After a little accident by a former hair stylist, I headed to the Red Door salon in Chevy Chase in search of damage control.
I’d been “growing” my hair the past year to…regain my sexy after a failed love affair. A year ago my ex-boyfriend, who didn’t know me when I had long hair told me that he preferred me with long hair after seeing a picture of me from 10 years ago. His insensitive comment really affected my self esteem. What I should’ve said at the time was that I understood and that I too preferred his picture from 10 years ago and what you see now is what you get! Instead, I did what many women do, I tried to change myself to please him and the relationship ended for other reasons. Since it was never really about the long hair, of course.
Anyhoo back to my story, post hair consultation, the stylist asks “so you want me to give you a cute short hair cut?” I nodded and thought briefly of my dating prospects this year. But then I remembered that before the ex. my pixie hair style seemed to attract more attention.
Later, in the ladies room, a fellow customer said “you have such beautiful eyes! I was staring at you in the other room and saying to myself how I wished I looked like that!” I was surprised and actually looked into the mirror–she was right, my features are enhanced. I left the facility full of renewed confidence, after flirting with the parking garage attendent.
My outward gamine appearance now better matches my free spirit nature.

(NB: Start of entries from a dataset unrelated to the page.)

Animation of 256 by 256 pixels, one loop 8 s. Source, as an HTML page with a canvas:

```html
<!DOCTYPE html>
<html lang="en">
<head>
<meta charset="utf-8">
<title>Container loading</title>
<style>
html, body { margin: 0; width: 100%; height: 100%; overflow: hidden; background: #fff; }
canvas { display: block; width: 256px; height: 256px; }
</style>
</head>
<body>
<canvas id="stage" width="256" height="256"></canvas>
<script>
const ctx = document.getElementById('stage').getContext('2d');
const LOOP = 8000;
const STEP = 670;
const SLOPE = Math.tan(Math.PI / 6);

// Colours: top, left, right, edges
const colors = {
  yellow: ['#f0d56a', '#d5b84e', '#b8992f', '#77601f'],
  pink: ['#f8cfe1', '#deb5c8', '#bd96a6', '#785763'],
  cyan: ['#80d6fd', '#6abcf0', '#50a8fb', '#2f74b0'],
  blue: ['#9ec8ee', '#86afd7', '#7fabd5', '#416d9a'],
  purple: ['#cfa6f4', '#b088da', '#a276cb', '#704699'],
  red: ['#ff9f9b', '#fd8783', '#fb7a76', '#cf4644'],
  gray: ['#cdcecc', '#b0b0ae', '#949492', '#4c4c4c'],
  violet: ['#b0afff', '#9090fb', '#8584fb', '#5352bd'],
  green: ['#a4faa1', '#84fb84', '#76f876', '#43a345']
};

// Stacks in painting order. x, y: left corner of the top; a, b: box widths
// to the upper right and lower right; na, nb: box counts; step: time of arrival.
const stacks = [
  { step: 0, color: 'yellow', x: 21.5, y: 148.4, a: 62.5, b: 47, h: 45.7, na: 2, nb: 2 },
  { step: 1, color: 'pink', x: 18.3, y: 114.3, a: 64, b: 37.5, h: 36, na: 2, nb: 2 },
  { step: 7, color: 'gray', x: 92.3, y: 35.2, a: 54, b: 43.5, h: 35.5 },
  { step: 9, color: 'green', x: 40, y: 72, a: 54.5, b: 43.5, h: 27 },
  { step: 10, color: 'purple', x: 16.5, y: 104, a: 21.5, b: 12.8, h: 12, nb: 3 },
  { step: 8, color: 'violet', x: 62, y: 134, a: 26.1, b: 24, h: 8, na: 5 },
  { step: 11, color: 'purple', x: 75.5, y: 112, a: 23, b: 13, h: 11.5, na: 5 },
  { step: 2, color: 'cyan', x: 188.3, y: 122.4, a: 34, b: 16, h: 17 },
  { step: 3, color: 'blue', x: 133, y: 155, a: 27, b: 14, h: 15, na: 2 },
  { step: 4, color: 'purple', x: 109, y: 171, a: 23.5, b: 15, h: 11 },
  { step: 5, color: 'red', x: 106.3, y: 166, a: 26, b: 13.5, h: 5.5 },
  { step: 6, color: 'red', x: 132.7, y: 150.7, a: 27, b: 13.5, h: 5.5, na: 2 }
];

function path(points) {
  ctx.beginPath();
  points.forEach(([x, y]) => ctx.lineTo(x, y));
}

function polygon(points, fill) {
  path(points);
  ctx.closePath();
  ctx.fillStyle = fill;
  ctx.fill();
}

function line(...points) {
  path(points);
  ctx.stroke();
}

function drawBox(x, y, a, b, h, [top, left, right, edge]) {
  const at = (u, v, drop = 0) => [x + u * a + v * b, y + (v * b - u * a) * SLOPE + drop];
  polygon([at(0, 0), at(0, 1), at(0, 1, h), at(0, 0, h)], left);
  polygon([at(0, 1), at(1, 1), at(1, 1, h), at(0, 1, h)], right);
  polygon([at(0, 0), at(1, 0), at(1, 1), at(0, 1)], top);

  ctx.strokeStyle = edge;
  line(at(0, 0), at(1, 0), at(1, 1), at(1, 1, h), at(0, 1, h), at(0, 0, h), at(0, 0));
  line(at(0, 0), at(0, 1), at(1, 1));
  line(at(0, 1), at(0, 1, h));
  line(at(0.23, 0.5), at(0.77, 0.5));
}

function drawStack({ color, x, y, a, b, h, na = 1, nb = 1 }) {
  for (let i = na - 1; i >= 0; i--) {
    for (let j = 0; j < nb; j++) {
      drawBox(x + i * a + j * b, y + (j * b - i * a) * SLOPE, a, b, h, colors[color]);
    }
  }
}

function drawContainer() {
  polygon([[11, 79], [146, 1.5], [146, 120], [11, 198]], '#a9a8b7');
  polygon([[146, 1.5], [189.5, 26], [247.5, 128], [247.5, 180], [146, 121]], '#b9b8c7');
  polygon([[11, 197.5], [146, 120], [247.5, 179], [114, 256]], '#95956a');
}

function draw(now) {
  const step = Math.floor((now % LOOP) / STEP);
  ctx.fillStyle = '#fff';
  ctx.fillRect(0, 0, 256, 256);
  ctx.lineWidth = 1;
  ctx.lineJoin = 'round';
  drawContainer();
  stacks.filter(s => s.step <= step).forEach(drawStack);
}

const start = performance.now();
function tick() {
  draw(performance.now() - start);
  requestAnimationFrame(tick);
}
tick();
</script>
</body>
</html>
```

Sometimes we need to see ourselves through the eyes of another to fully appreciate our beauty and sometimes…we don’t.
Yesterday my 5 year old received some vaccinations to get her up to date for school. Last night, she experience fever as a result. As I cared for her, tenderly mopping her brow with a cool damp cloth she said “Mommy you are being SO good. Can you be this good all the time?”
I thought “WHAT THE F____?”

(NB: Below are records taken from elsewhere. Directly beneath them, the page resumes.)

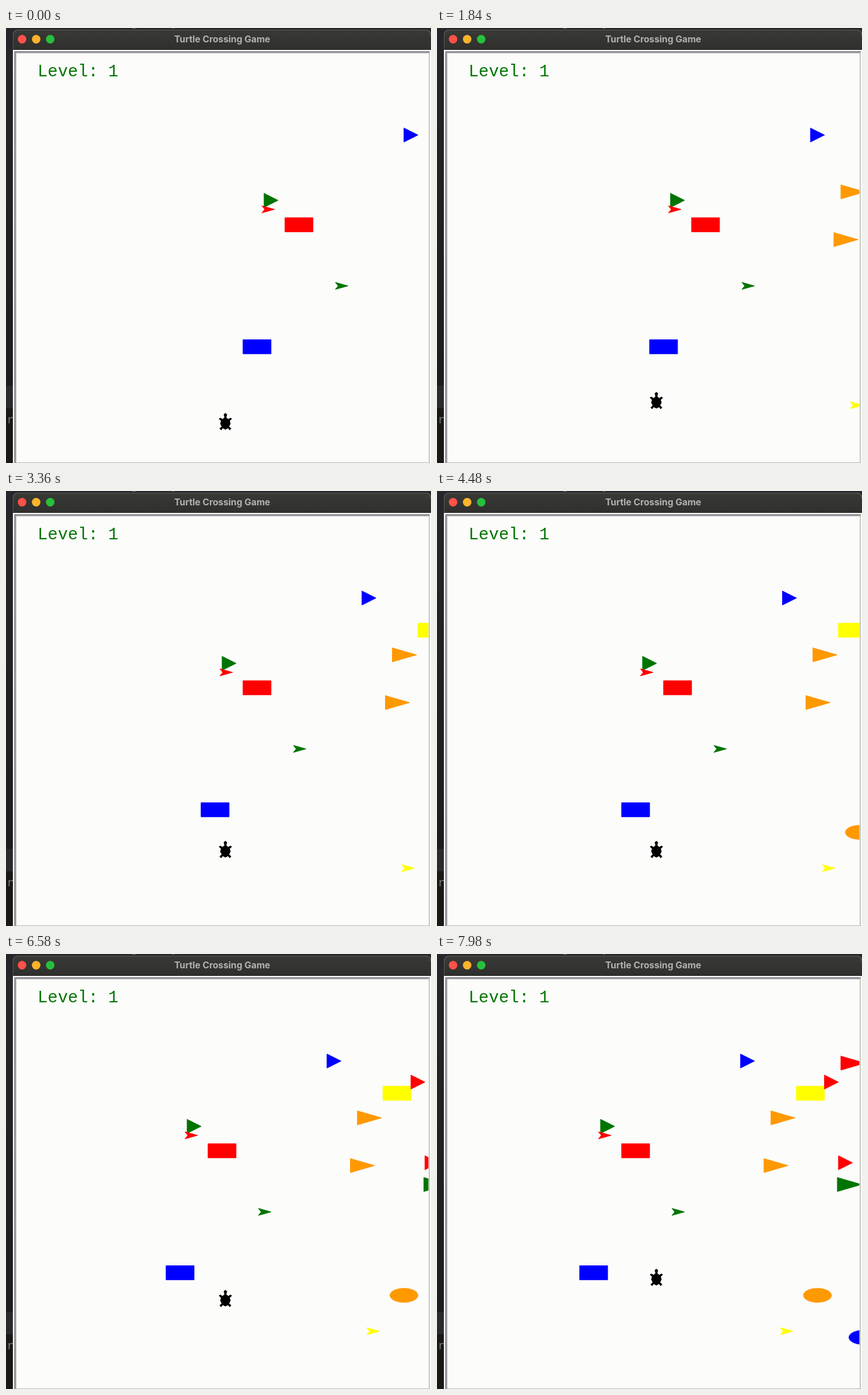
Write an HTML page that moves like this. It is 740 by 756 pixels and loops after 8000 ms.

```html
<!DOCTYPE html>
<html lang="en">
<head>
<meta charset="utf-8">
<title>Turtle Crossing Game</title>
<style>
  html, body { margin: 0; width: 100%; height: 100%; overflow: hidden; background: #1f1f21; }
  svg { display: block; width: 740px; height: 756px; }
  .title { font: 700 15.8px Inter, "Open Sans", sans-serif; fill: #b3b2ae; text-anchor: middle; }
  .level { font: 29.3px "Liberation Mono", "Courier New", monospace; fill: #007500; white-space: pre; }
  .code { font: 20px "DejaVu Sans Mono", monospace; fill: #77777a; }
  .shape { stroke-width: 1; vector-effect: non-scaling-stroke; }
</style>
</head>
<body>
<svg viewBox="0 0 740 756">
  <defs>
    <linearGradient id="bar" x2="0" y2="1">
      <stop offset="0" stop-color="#393936"/>
      <stop offset="1" stop-color="#2f2f2d"/>
    </linearGradient>
    <linearGradient id="desk" x2="0" y2="1">
      <stop offset="0" stop-color="#27272b"/>
      <stop offset="1" stop-color="#1b1b1c"/>
    </linearGradient>
    <clipPath id="field"><rect x="18" y="43" width="717.5" height="713"/></clipPath>
  </defs>

  <!-- Desktop behind the window -->
  <rect width="740" height="756" fill="url(#desk)"/>
  <rect y="622" width="12" height="39" fill="#2a2b2d"/>
  <rect y="661" width="12" height="95" fill="#1c1815"/>
  <text class="code" x="-11" y="687">er</text>
  <path d="M220 .5h6" stroke="#77777a"/>
  <path d="M289 .5h4" stroke="#a8652f"/>

  <!-- Window -->
  <path d="M12 756V13Q12 3 22 3H730Q740 3 740 13V756Z" fill="#fdfdfd"/>
  <path d="M12 38V13Q12 3 22 3H730Q740 3 740 13V38Z" fill="url(#bar)"/>
  <path d="M12.5 38V13Q12.5 3.5 22 3.5H730Q739.5 3.5 739.5 13" fill="none" stroke="#5c5c5a"/>
  <path d="M12 37.5H740" stroke="#1c1c1b"/>
  <circle cx="28" cy="19.5" r="7.4" fill="#ff5149"/>
  <circle cx="52.5" cy="19.5" r="7.4" fill="#fdb42a"/>
  <circle cx="77" cy="19.5" r="7.4" fill="#27c03c"/>
  <text class="title" x="376.5" y="24.5">Turtle Crossing Game</text>

  <!-- Sunken canvas border -->
  <path d="M15.5 756V41.5H738" fill="none" stroke="#6f6f72" stroke-width="2"/>
  <path d="M17.5 756V43.5H736" fill="none" stroke="#a3a3ab" stroke-width="1.5"/>
  <path d="M737 42V756" stroke="#c4c3bb" stroke-width="2"/>
  <path d="M18 755.5H738" stroke="#b5b5b2"/>
  <rect x="18" y="44" width="717.5" height="711" fill="#fcfcfb"/>

  <text class="level" x="55" y="84">Level: 1</text>
  <g id="cars" clip-path="url(#field)"></g>
  <g id="turtle"><path class="shape" stroke="#000" transform="scale(1.22 -1.22)"
    d="M0 16L-2 14-1 10-4 7-7 9-9 8-6 5-7 1-5-3-8-6-6-8-4-5 0-7 4-5 6-8 8-6 5-3 7 1 6 5 9 8 7 9 4 7 1 10 2 14Z"/></g>
</svg>
<script>
const LOOP = 8000, UNIT = 1.22, STRIDE = 5 * UNIT - 0.01, START_X = 741.6;

const SHAPES = {
  square: 'M-10-10H10V10H-10Z',
  arrow: 'M0-10L10 0 0 10Z',
  triangle: 'M-5.77-10L11.55 0-5.77 10Z',
  classic: 'M0 0L-9-5-7 0-9 5Z',
  circle: 'M-10 0A10 10 0 0 1 10 0A10 10 0 0 1-10 0Z'
};
const COLORS = { red: '#f00', blue: '#00f', green: '#007400', orange: '#f90', yellow: '#ff0' };

// shape, colour, y, game tick at which the car enters
const CARS = [
  ['square', 'blue', 554, -50],
  ['arrow', 'green', 299.5, -48],
  ['classic', 'red', 315.2, -45],
  ['square', 'red', 342, -38],
  ['classic', 'green', 448.2, -24],
  ['arrow', 'blue', 186, -8],
  ['triangle', 'orange', 367.7, 1],
  ['triangle', 'orange', 284.8, 3],
  ['classic', 'yellow', 655.6, 7],
  ['square', 'yellow', 242, 12],
  ['circle', 'orange', 593.2, 14],
  ['arrow', 'red', 222.6, 16],
  ['arrow', 'red', 362.8, 20],
  ['triangle', 'green', 400.6, 22],
  ['triangle', 'red', 189.6, 23],
  ['circle', 'blue', 666.3, 27]
];

// Times of the game ticks, and the ticks on which the turtle walks
const TICKS = [140, 420, 720, 1000, 1240, 1540, 1840, 2080, 2420, 2780, 3060, 3360, 3640, 3920,
  4200, 4500, 4880, 5160, 5480, 5720, 6000, 6300, 6700, 6980, 7260, 7580, 7820];
const WALKS = [3, 5, 7, 9, 11, 17, 20, 24, 25, 26];

const NS = 'http://www.w3.org/2000/svg';
const layer = document.getElementById('cars');
const turtle = document.getElementById('turtle');

const cars = CARS.map(([shape, color, y, born]) => {
  const group = document.createElementNS(NS, 'g');
  const path = document.createElementNS(NS, 'path');
  path.setAttribute('class', 'shape');
  path.setAttribute('d', SHAPES[shape]);
  path.setAttribute('fill', COLORS[color]);
  path.setAttribute('stroke', COLORS[color]);
  path.setAttribute('transform', `scale(${2 * UNIT} ${UNIT})`);
  group.append(path);
  layer.append(group);
  return { group, y, born };
});

const place = (el, x, y) => el.setAttribute('transform', `translate(${x} ${y})`);

function draw(time) {
  const tick = TICKS.filter(t => t <= time).length;
  for (const { group, y, born } of cars) {
    group.style.display = tick < born ? 'none' : '';
    place(group, START_X - (tick - born) * STRIDE, y);
  }
  const walked = WALKS.filter(t => t <= tick).length;
  place(turtle, 382, 688.9 - walked * 10 * UNIT);
}

const begin = performance.now();
function frame() {
  draw((performance.now() - begin) % LOOP);
  requestAnimationFrame(frame);
}
frame();
</script>
</body>
</html>
```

My 5 year old daughter was off school today so we spent the day bonding–just being girls. I took her along with me to the hair salon, afterwards we headed over to Home Depot to get much needed bedroom lighting.
Right away she spotted two different floor lamps both with multi-colored shades–one more suitable for children, the other more grown up. I eagerly put the floor lamp for her bedroom in the cart, and despite really liking her selection for my room, went instead with a safer choice–a brushed nickel floor lamp.
When we arrived at the checkout the saleswoman applauded my daughter’s choice for her room and stated enthusiastically, that it was a choice she’d make for her own bedroom, even as a grown up.
I reflected on how much more I’d preferred my daughter’s selection for my room. Yet I’d gone with a safer, more conservative choice, to avoid risk. I mean, really…it’s just lighting!
I also thought about easily we allow the color in our lives to seep away when we become adults, by consistently sticking to ‘safe’ decisions, including those with few consequences.
So, I told the saleswoman to wait…that I had to make a switch real quick.
When my daughter and I returned home, I was thrilled to see how perfectly the new floor lamp picked up the colors from my primal quilt.
This small detail brought my bedroom to life!
I feel enormous guilt for burdening my perfect children with a father who doesn’t want them, a grandmother too abused to fully show the love she has for them, three dead grandparents, and an undeserving substitute.
How do I move forward and create a new story for them?
I used to give my trust quickly and without discretion, asking nothing in return–very much like the gift that was not appreciated because of its (lack of) presentation.
Resulting bad experiences would lead me to have feelings of low self worth, and eventually I stopped trusting myself and could no longer rely on my own judgement.
Disappointed, I eventually learned not to trust others at all–giving up a key ingredient to enjoying life.
I’ve since learned that trust is earned–a thing of consideration, if you will. It should build over time and eventually reach a tipping point where it’s either given freely… or not at all.
But when it comes to trusting yourself–do it absolutely without hesitation.
I used to push against the grain upon meeting obstacles, now I accept the situation and go for plan B and the outcome is better than I ever expected…
I dreamed for years about the perfect bed. I envisioned majestic, luxurious, romantic nights of impassioned lovemaking in that bed. I saved and saved, and then I found it–an Ethan Allen British Classics Montego Canopy bed, California King size. A four poster bed of carved mahogany with pineapple finials, that’d look right at home in the antebellum south. The bed was so big, it had its own wardrobe for linens.
Once lovers experienced it, they’d invite themselves to spend the night. And the next night, and the next. Proposals, marriages, and other longer term relationships were built around that bed. A bed that no longer felt my own.
Today the bed I call my own is a vintage brass and iron bed–Queen size. Dressed in linens and a primal quilt.
In which I feed myself pineapple and chocolate.